Some of these features are outliers for reasons we’d usually think of as good, like the extra depth on his curve, and some are what we’d usually think of as bad, like the lower spin rate. But being below average can matter less when it’s extreme. The result can be that hitters have a tough time predicting how the pitch is going to move. So Marco gets extra juice out of hitters’ uncertainty. You don’t know which pitch you’re going to get, and it won’t move the way you’re used to seeing.
If Marco was great, this would translate into whiffs and strikeouts. But Marco’s not great; he’s just making the most of what he’s got, getting hitters to make bad contact pretty often. He’s also leaning into his best pitch, his changeup, more than ever, which is a useful pitch for generating groundballs. Since groundballs score fewer runners per ball in play than other sorts of contact, that’s also helping Marco.
Of course, when it’s not enough, it’s really not enough, and hitters connect like the baseball had not kept their wives’ names out of its f’ing mouth. That’s how he’s ended up surrendering 14 home runs this year, a top-10 figure in baseball.
But since home-run rate is one of the major inputs of FIP, getting crushed when he doesn’t execute also helps explain why his FIP is so bad, expanding the gap between his ERA and FIP. As one more relevant data point, Marco’s in the top third in xwOBACON. This makes perfect sense—xwOBACON includes home runs, so he’s getting credit for a lot of weak contact, while losing credit for his worst contact.

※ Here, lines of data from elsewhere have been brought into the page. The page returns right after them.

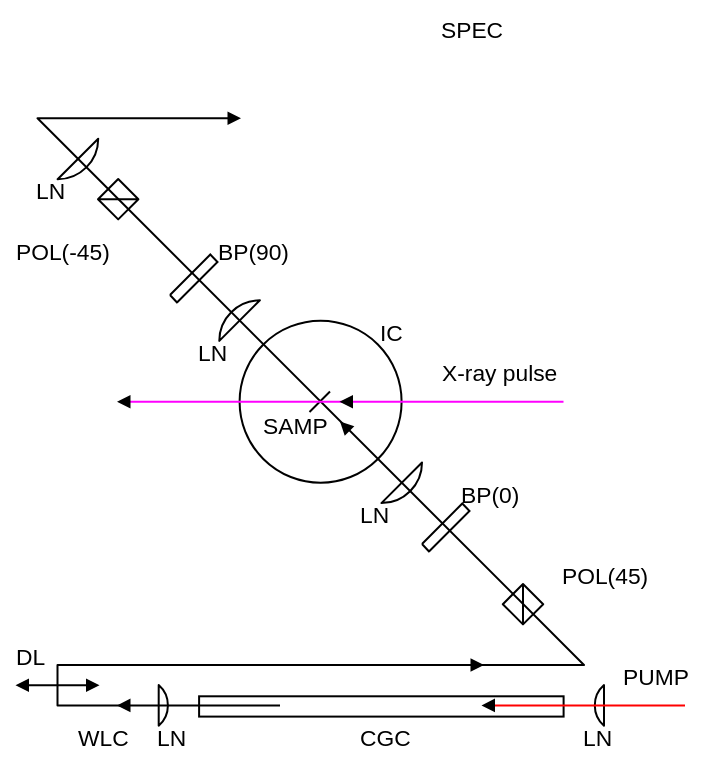
<!DOCTYPE html>
<html lang="en">
<head>
<meta charset="utf-8">
<title>Pump and X-ray probe optical setup</title>
<style>
:root {
  --paper: #ffffff;
  --ink: #000000;
  --xray: #ff00ff;
  --pump: #ff0000;
}
* { box-sizing: border-box; }
html, body { margin: 0; overflow: hidden; background: var(--paper); }
.diagram {
  position: relative;
  width: 704px;
  height: 764px;
  overflow: hidden;
  background: var(--paper);
  color: var(--ink);
  font: 22.8px/26px "Liberation Sans", Arial, sans-serif;
}
.optics { position: absolute; inset: 0; display: block; }
.optics { fill: none; stroke: var(--ink); stroke-width: 2; }
.head { fill: var(--ink); stroke: none; }
.xray { stroke: var(--xray); }
.xray .head { fill: var(--xray); }
.pump { stroke: var(--pump); }
.pump .head { fill: var(--pump); }
.label { position: absolute; left: var(--x); top: var(--y); margin: 0; white-space: nowrap; }
</style>
</head>
<body>
<main class="diagram">
  <svg class="optics" width="704" height="764" viewBox="0 0 704 764" role="img" aria-label="Beam paths through lenses, polarizers and the sample chamber">
    <defs>
      <path id="arrowhead" class="head" d="M0 0L-13.5 -6.8V6.8Z"/>
      <path id="lens-diagonal" d="M20.3 -20.3A40.6 40.6 0 0 1 -20.3 20.3Z" stroke-linejoin="round"/>
      <path id="lens-upright" d="M0 -20.3A27 27 0 0 1 0 20.3Z" stroke-linejoin="round"/>
      <path id="plate" d="M-28 16L12.3 -24.5L19.5 -17L-21 23.5M-28 16L-20.5 24"/>
      <path id="polarizer" d="M0 -20.2L20.2 0L0 20.2L-20.2 0ZM-20.2 0H20.2" stroke-linejoin="round"/>
    </defs>

    <g id="probe-beam">
      <path d="M228 118.2H37.5L584 665H57.5V705.4H280" stroke-linejoin="round"/>
      <use href="#arrowhead" x="241" y="118.2"/>
      <use href="#arrowhead" transform="translate(340 421.5) rotate(225)"/>
      <use href="#arrowhead" x="484" y="665"/>
      <use href="#arrowhead" transform="translate(117 705.4) rotate(180)"/>
    </g>

    <g id="delay-line">
      <path d="M28 685.2H87"/>
      <use href="#arrowhead" x="99.5" y="685.2"/>
      <use href="#arrowhead" transform="translate(15.5 685.2) rotate(180)"/>
    </g>

    <g id="chamber">
      <circle cx="320.6" cy="401.7" r="81"/>
      <path d="M309.5 412L330 391.5"/>
    </g>

    <g class="xray">
      <path d="M563.5 401.7H128"/>
      <use href="#arrowhead" transform="translate(117 401.7) rotate(180)"/>
      <use href="#arrowhead" transform="translate(339.5 401.7) rotate(180)"/>
    </g>

    <g id="probe-elements">
      <use href="#lens-diagonal" x="77.9" y="159"/>
      <use href="#polarizer" x="118.2" y="199.2"/>
      <use href="#plate" x="198" y="279"/>
      <use href="#lens-diagonal" transform="translate(239.6 320.6) rotate(180)"/>
      <use href="#lens-diagonal" x="401.7" y="482.8"/>
      <use href="#plate" x="450" y="528"/>
      <use href="#polarizer" transform="translate(523 604.2) rotate(90)"/>
    </g>

    <g id="continuum-cell">
      <rect x="199.1" y="696.3" width="364.5" height="20.3"/>
      <use href="#lens-upright" x="158.7" y="705.4"/>
      <use href="#lens-upright" transform="translate(604 705.4) rotate(180)"/>
    </g>

    <g class="pump">
      <path d="M685 705.4H493"/>
      <use href="#arrowhead" transform="translate(481.5 705.4) rotate(180)"/>
    </g>
  </svg>

  <p class="label" style="--x:441px;--y:17px">SPEC</p>
  <p class="label" style="--x:36px;--y:178px">LN</p>
  <p class="label" style="--x:16px;--y:239px">POL(-45)</p>
  <p class="label" style="--x:218px;--y:239px">BP(90)</p>
  <p class="label" style="--x:198px;--y:340px">LN</p>
  <p class="label" style="--x:380px;--y:320px">IC</p>
  <p class="label" style="--x:442px;--y:360px">X-ray pulse</p>
  <p class="label" style="--x:263px;--y:413px">SAMP</p>
  <p class="label" style="--x:360px;--y:502px">LN</p>
  <p class="label" style="--x:461px;--y:482px">BP(0)</p>
  <p class="label" style="--x:562px;--y:563px">POL(45)</p>
  <p class="label" style="--x:16px;--y:644px">DL</p>
  <p class="label" style="--x:623px;--y:664px">PUMP</p>
  <p class="label" style="--x:78px;--y:725px">WLC</p>
  <p class="label" style="--x:157px;--y:725px">LN</p>
  <p class="label" style="--x:360px;--y:725px">CGC</p>
  <p class="label" style="--x:583px;--y:725px">LN</p>
</main>
</body>
</html>
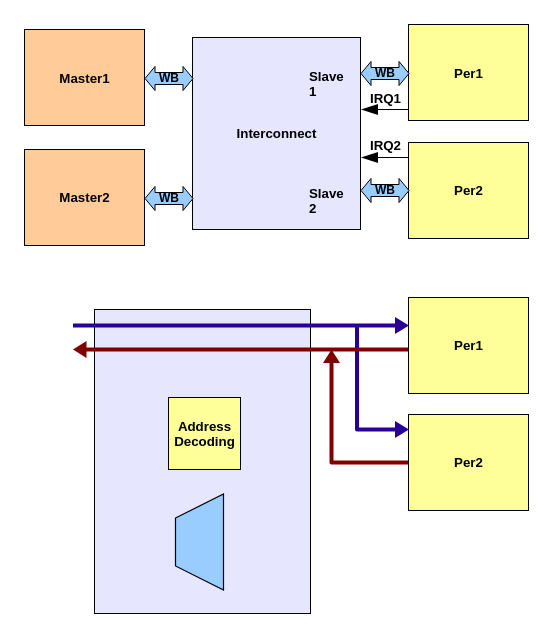
<!DOCTYPE html>
<html lang="en">
<head>
<meta charset="utf-8">
<title>Interconnect block diagram</title>
<style>
:root {
  --master: #ffcc99;
  --bus: #e6e6ff;
  --peripheral: #ffff99;
  --signal: #99ccff;
  --request: #280099;
  --response: #800000;
  --ink: #000;
}
* { box-sizing: border-box; }
html, body { margin: 0; }
body { width: 554px; height: 639px; overflow: hidden; background: #fff; }
.diagram {
  position: relative; width: 554px; height: 639px; overflow: hidden;
  font: bold 13.3px/15px "Liberation Sans", Arial, sans-serif; color: var(--ink);
}
.node {
  position: absolute; display: flex; align-items: center; justify-content: center;
  width: 121px; height: 97px; border: 1px solid var(--ink); text-align: center;
}
.master { left: 24px; background: var(--master); }
.peripheral { left: 408px; background: var(--peripheral); }
.first { padding-top: 2px; }
.bus { background: var(--bus); }
.interconnect { left: 192px; top: 37px; width: 169px; height: 193px; }
.detail { left: 94px; top: 309px; width: 217px; height: 305px; }
.decoder { left: 168px; top: 397px; width: 73px; height: 73px; background: var(--peripheral); }
.wires { position: absolute; left: 0; top: 0; }
.label { position: absolute; white-space: nowrap; }
.wb { width: 48px; font-size: 12px; text-align: center; }
.slave { left: 309px; }
.irq { left: 362px; width: 47px; text-align: center; }
</style>
</head>
<body>
<main class="diagram">
  <div class="node master first" style="top:29px">Master1</div>
  <div class="node master" style="top:149px">Master2</div>
  <div class="node bus interconnect">Interconnect</div>
  <div class="node peripheral first" style="top:24px">Per1</div>
  <div class="node peripheral" style="top:142px">Per2</div>

  <div class="node bus detail"></div>
  <div class="node peripheral" style="top:297px">Per1</div>
  <div class="node peripheral" style="top:414px">Per2</div>
  <div class="node decoder">Address<br>Decoding</div>

  <svg class="wires" width="554" height="639" viewBox="0 0 554 639" aria-hidden="true">
    <defs>
      <polygon id="bus-arrow" points="0,0 10,-12 10,-6 38,-6 38,-12 48,0 38,12 38,6 10,6 10,12" fill="var(--signal)" stroke="var(--ink)"/>
      <g id="irq-arrow">
        <line x1="10" y1="0" x2="47" y2="0" stroke="var(--ink)" stroke-width="1.2"/>
        <polygon points="0,0 17,-5.5 17,5.5"/>
      </g>
    </defs>
    <use href="#bus-arrow" x="145" y="78.5"/>
    <use href="#bus-arrow" x="145" y="198.5"/>
    <use href="#bus-arrow" x="361" y="73.5"/>
    <use href="#bus-arrow" x="361" y="190.5"/>
    <use href="#irq-arrow" x="361" y="109.5"/>
    <use href="#irq-arrow" x="361" y="157.5"/>

    <g fill="none" stroke="var(--request)" stroke-width="4" stroke-linejoin="round">
      <path d="M73 325.5H398"/>
      <path d="M357 325.5V429.5H398"/>
    </g>
    <g fill="var(--request)">
      <polygon points="409,325.5 395,317 395,334"/>
      <polygon points="409,429.5 395,421 395,438"/>
    </g>
    <g fill="none" stroke="var(--response)" stroke-width="4" stroke-linejoin="round">
      <path d="M408 349.5H84"/>
      <path d="M408 462.5H331.5V361"/>
    </g>
    <g fill="var(--response)">
      <polygon points="73,349.5 86.5,341 86.5,358"/>
      <polygon points="331.5,349.5 323,363 340,363"/>
    </g>
    <polygon points="175.5,518 223.5,494 223.5,590 175.5,566" fill="var(--signal)" stroke="var(--ink)" stroke-width="1.2"/>
  </svg>

  <span class="label wb" style="left:145px;top:71px">WB</span>
  <span class="label wb" style="left:145px;top:191px">WB</span>
  <span class="label wb" style="left:361px;top:66px">WB</span>
  <span class="label wb" style="left:361px;top:183px">WB</span>
  <span class="label slave" style="top:69px">Slave<br>1</span>
  <span class="label slave" style="top:186px">Slave<br>2</span>
  <span class="label irq" style="top:91px">IRQ1</span>
  <span class="label irq" style="top:138px">IRQ2</span>
</main>
</body>
</html>
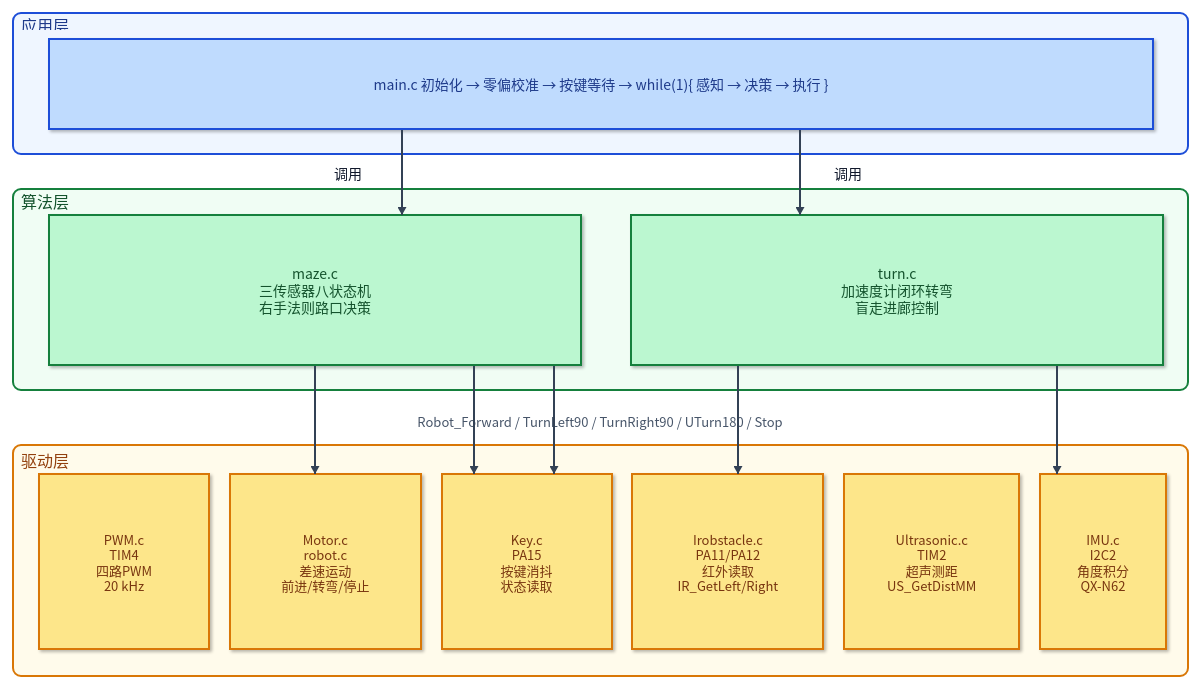
<!DOCTYPE html>
<html lang="zh-CN">
<head>
<meta charset="utf-8">
<title>软件分层架构</title>
<style>
:root {
  --app-line: #1d4ed8; --app-bg: #eff6ff; --app-box: #bfdbfe; --app-text: #1e3a8a;
  --algo-line: #15803d; --algo-bg: #f0fdf4; --algo-box: #bbf7d0; --algo-text: #14532d;
  --drv-line: #d97706; --drv-bg: #fffbeb; --drv-box: #fde68a; --drv-text: #78350f;
  --arrow: #334155; --note: #475569; --ink: #0f172a;
}
* { box-sizing: border-box; margin: 0; padding: 0; }
body {
  position: relative; width: 1200px; height: 688px; overflow: hidden;
  background: #fff; padding: 12px 11px 0 12px;
  display: flex; flex-direction: column;
  font-family: "Noto Sans CJK SC", "Noto Sans", sans-serif;
}
.layer { border: 2px solid var(--line); border-radius: 9px; background: var(--bg); color: var(--text); }
.layer h2 { padding-left: 7px; font-size: 16px; font-weight: 400; overflow: hidden; color: var(--title); }
.row { display: flex; }
.module {
  display: flex; align-items: center; justify-content: center;
  border: 2px solid var(--line); background: var(--box); text-align: center;
  box-shadow: 2px 2px 3px rgba(0, 0, 0, .28);
  font-size: 14px; line-height: 17.3px; white-space: nowrap;
}
.app { --line: var(--app-line); --bg: var(--app-bg); --box: var(--app-box); --text: var(--app-text); --title: var(--app-text); height: 143px; }
.app h2 { height: 16px; line-height: 22px; margin-bottom: 8px; }
.app .row { padding-left: 34px; }
.app .module { width: 1106px; height: 92px; padding-top: 1px; }
.algo { --line: var(--algo-line); --bg: var(--algo-bg); --box: var(--algo-box); --text: var(--algo-text); --title: var(--algo-text); height: 203px; margin-top: 33px; }
.algo h2 { height: 24px; line-height: 23px; }
.algo .row { padding-left: 34px; gap: 48px; }
.algo .module { width: 534px; height: 152px; padding-top: 1px; }
.driver { --line: var(--drv-line); --bg: var(--drv-bg); --box: var(--drv-box); --text: var(--drv-text); --title: #92400e; height: 233px; margin-top: 53px; }
.driver h2 { height: 27px; line-height: 28px; }
.driver .row {
  display: grid; grid-template-columns: 172px 193px 172px 193px 177px 128px;
  column-gap: 18.8px; padding-left: 24px;
}
.driver .module { height: 177px; padding-top: 2px; font-size: 13px; line-height: 15.4px; }
.connectors { position: absolute; left: 0; top: 0; }
.call, .api { position: absolute; line-height: 20px; white-space: nowrap; transform: translateX(-50%); }
.call { top: 163px; font-size: 14px; color: var(--ink); }
.api { left: 600px; top: 412px; font-size: 13px; color: var(--note); }
</style>
</head>
<body>
<section class="layer app">
  <h2>应用层</h2>
  <div class="row">
    <div class="module">main.c 初始化 → 零偏校准 → 按键等待 → while(1){ 感知 → 决策 → 执行 }</div>
  </div>
</section>

<section class="layer algo">
  <h2>算法层</h2>
  <div class="row">
    <div class="module">maze.c<br>三传感器八状态机<br>右手法则路口决策</div>
    <div class="module">turn.c<br>加速度计闭环转弯<br>盲走进廊控制</div>
  </div>
</section>

<section class="layer driver">
  <h2>驱动层</h2>
  <div class="row">
    <div class="module">PWM.c<br>TIM4<br>四路PWM<br>20 kHz</div>
    <div class="module">Motor.c<br>robot.c<br>差速运动<br>前进/转弯/停止</div>
    <div class="module">Key.c<br>PA15<br>按键消抖<br>状态读取</div>
    <div class="module">Irobstacle.c<br>PA11/PA12<br>红外读取<br>IR_GetLeft/Right</div>
    <div class="module">Ultrasonic.c<br>TIM2<br>超声测距<br>US_GetDistMM</div>
    <div class="module">IMU.c<br>I2C2<br>角度积分<br>QX-N62</div>
  </div>
</section>

<p class="call" style="left:348px">调用</p>
<p class="call" style="left:848px">调用</p>
<p class="api">Robot_Forward / TurnLeft90 / TurnRight90 / UTurn180 / Stop</p>

<svg class="connectors" width="1200" height="688" viewBox="0 0 1200 688" aria-hidden="true">
  <defs>
    <marker id="arrowhead" viewBox="0 0 9 8" refX="4.5" refY="8" markerWidth="9" markerHeight="8" markerUnits="userSpaceOnUse">
      <polygon points="0,0 9,0 4.5,8" fill="var(--arrow)"/>
    </marker>
  </defs>
  <g stroke="var(--arrow)" stroke-width="2" marker-end="url(#arrowhead)">
    <line x1="402" y1="130" x2="402" y2="215"/>
    <line x1="800" y1="130" x2="800" y2="215"/>
    <line x1="315" y1="366" x2="315" y2="474"/>
    <line x1="474" y1="366" x2="474" y2="474"/>
    <line x1="554" y1="366" x2="554" y2="474"/>
    <line x1="738" y1="366" x2="738" y2="474"/>
    <line x1="1057" y1="366" x2="1057" y2="474"/>
  </g>
</svg>
</body>
</html>
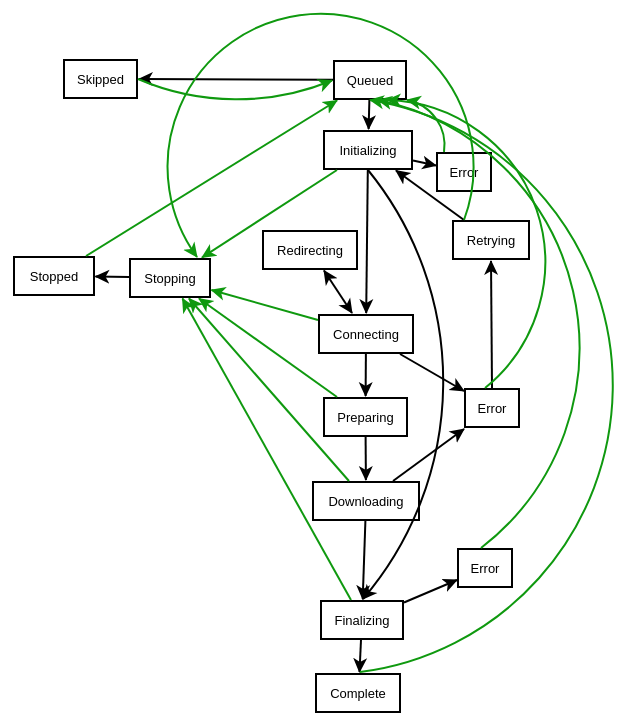
<!DOCTYPE html>
<html lang="en">
<head>
<meta charset="utf-8">
<title>Download state diagram</title>
<style>
  :root { --ink: #000; --paper: #fff; --alternate: #0f990f; }
  * { box-sizing: border-box; }
  html, body { margin: 0; overflow: hidden; background: var(--paper); }
  .diagram { position: relative; width: 624px; height: 724px; overflow: hidden; background: var(--paper); }
  .state {
    position: absolute; left: var(--x); top: var(--y); width: var(--w); height: 40px;
    display: flex; align-items: center; justify-content: center; padding-top: 2px;
    border: 2px solid var(--ink); background: var(--paper); color: var(--ink);
    font: 13px/16px "Liberation Sans", Arial, sans-serif; white-space: nowrap;
  }
  .transitions { position: absolute; inset: 0; display: block; fill: none; stroke-width: 2; }
  .main { stroke: var(--ink); }
  .main path { marker-end: url(#main-arrow); }
  .main .both { marker-start: url(#main-arrow); }
  .alternate { stroke: var(--alternate); }
  .alternate path { marker-end: url(#alternate-arrow); }
  .main-head { fill: var(--ink); stroke: none; }
  .alternate-head { fill: var(--alternate); stroke: none; }
</style>
</head>
<body>
<main class="diagram">
  <div class="state" style="--x:63px;--y:59px;--w:75px">Skipped</div>
  <div class="state" style="--x:333px;--y:60px;--w:74px">Queued</div>
  <div class="state" style="--x:323px;--y:130px;--w:90px">Initializing</div>
  <div class="state" style="--x:436px;--y:152px;--w:56px">Error</div>
  <div class="state" style="--x:452px;--y:220px;--w:78px">Retrying</div>
  <div class="state" style="--x:262px;--y:230px;--w:96px">Redirecting</div>
  <div class="state" style="--x:13px;--y:256px;--w:82px">Stopped</div>
  <div class="state" style="--x:129px;--y:258px;--w:82px">Stopping</div>
  <div class="state" style="--x:318px;--y:314px;--w:96px">Connecting</div>
  <div class="state" style="--x:323px;--y:397px;--w:85px">Preparing</div>
  <div class="state" style="--x:464px;--y:388px;--w:56px">Error</div>
  <div class="state" style="--x:312px;--y:481px;--w:108px">Downloading</div>
  <div class="state" style="--x:457px;--y:548px;--w:56px">Error</div>
  <div class="state" style="--x:320px;--y:600px;--w:84px">Finalizing</div>
  <div class="state" style="--x:315px;--y:673px;--w:86px">Complete</div>

  <svg class="transitions" width="624" height="724" viewBox="0 0 624 724" aria-hidden="true">
    <defs>
      <marker id="main-arrow" markerUnits="userSpaceOnUse" markerWidth="16" markerHeight="16" refX="14" refY="8" orient="auto-start-reverse">
        <polygon class="main-head" points="0,1 15,8 0,15 4,8"/>
      </marker>
      <marker id="alternate-arrow" markerUnits="userSpaceOnUse" markerWidth="16" markerHeight="16" refX="14" refY="8" orient="auto">
        <polygon class="alternate-head" points="0,1 15,8 0,15 4,8"/>
      </marker>
    </defs>

    <g class="main">
      <path d="M333 79.8 L139 79"/>
      <path d="M369.4 100 L368.6 129"/>
      <path d="M413 160.5 L436 165.5"/>
      <path d="M464 220 L396 170.5"/>
      <path d="M367.8 170 L366.2 313"/>
      <path d="M368 170 A335 335 0 0 1 363 599"/>
      <path class="both" d="M324 270.5 L352 313"/>
      <path d="M129 277 L95.5 276.5"/>
      <path d="M365.9 354 L365.6 396"/>
      <path d="M400 354 L464 391"/>
      <path d="M492 388 L491 261"/>
      <path d="M365.6 437 L365.9 480"/>
      <path d="M393 481 L464 429"/>
      <path d="M365.4 521 L362.7 599"/>
      <path d="M404 602.5 L457 580"/>
      <path d="M361 640 L359.5 672"/>
    </g>

    <g class="alternate">
      <path d="M138 79 A250 250 0 0 0 332 80.5"/>
      <path d="M86 256 L337 100.5"/>
      <path d="M337 170 L202 257.5"/>
      <path d="M318 320 L211.5 290"/>
      <path d="M337 397 L199 298.5"/>
      <path d="M349 481 L189 298.5"/>
      <path d="M351 600 L182.5 298.5"/>
      <path d="M464 220 A153 153 0 1 0 197 257"/>
      <path d="M444 152 A46 46 0 0 0 407 100"/>
      <path d="M485 388 A162 162 0 0 0 387 100"/>
      <path d="M481 548 A253 253 0 0 0 378 100"/>
      <path d="M360 672 A289 289 0 0 0 370 100"/>
    </g>
  </svg>
</main>
</body>
</html>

Being first out of more than 10,000 in anything isn’t something we should expect to continue, particularly something so dependent on good fortune. A huge amount of what’s happening here is that Marco’s been getting lucky, and maybe it’s a sign that he’s bad now and his house of cards could collapse at any moment. But there’s no reason he can’t keep getting lucky, and more importantly, it’s not all luck. So maybe, just maybe, Marco can capture history and cement his status as the ultimate crafty lefty.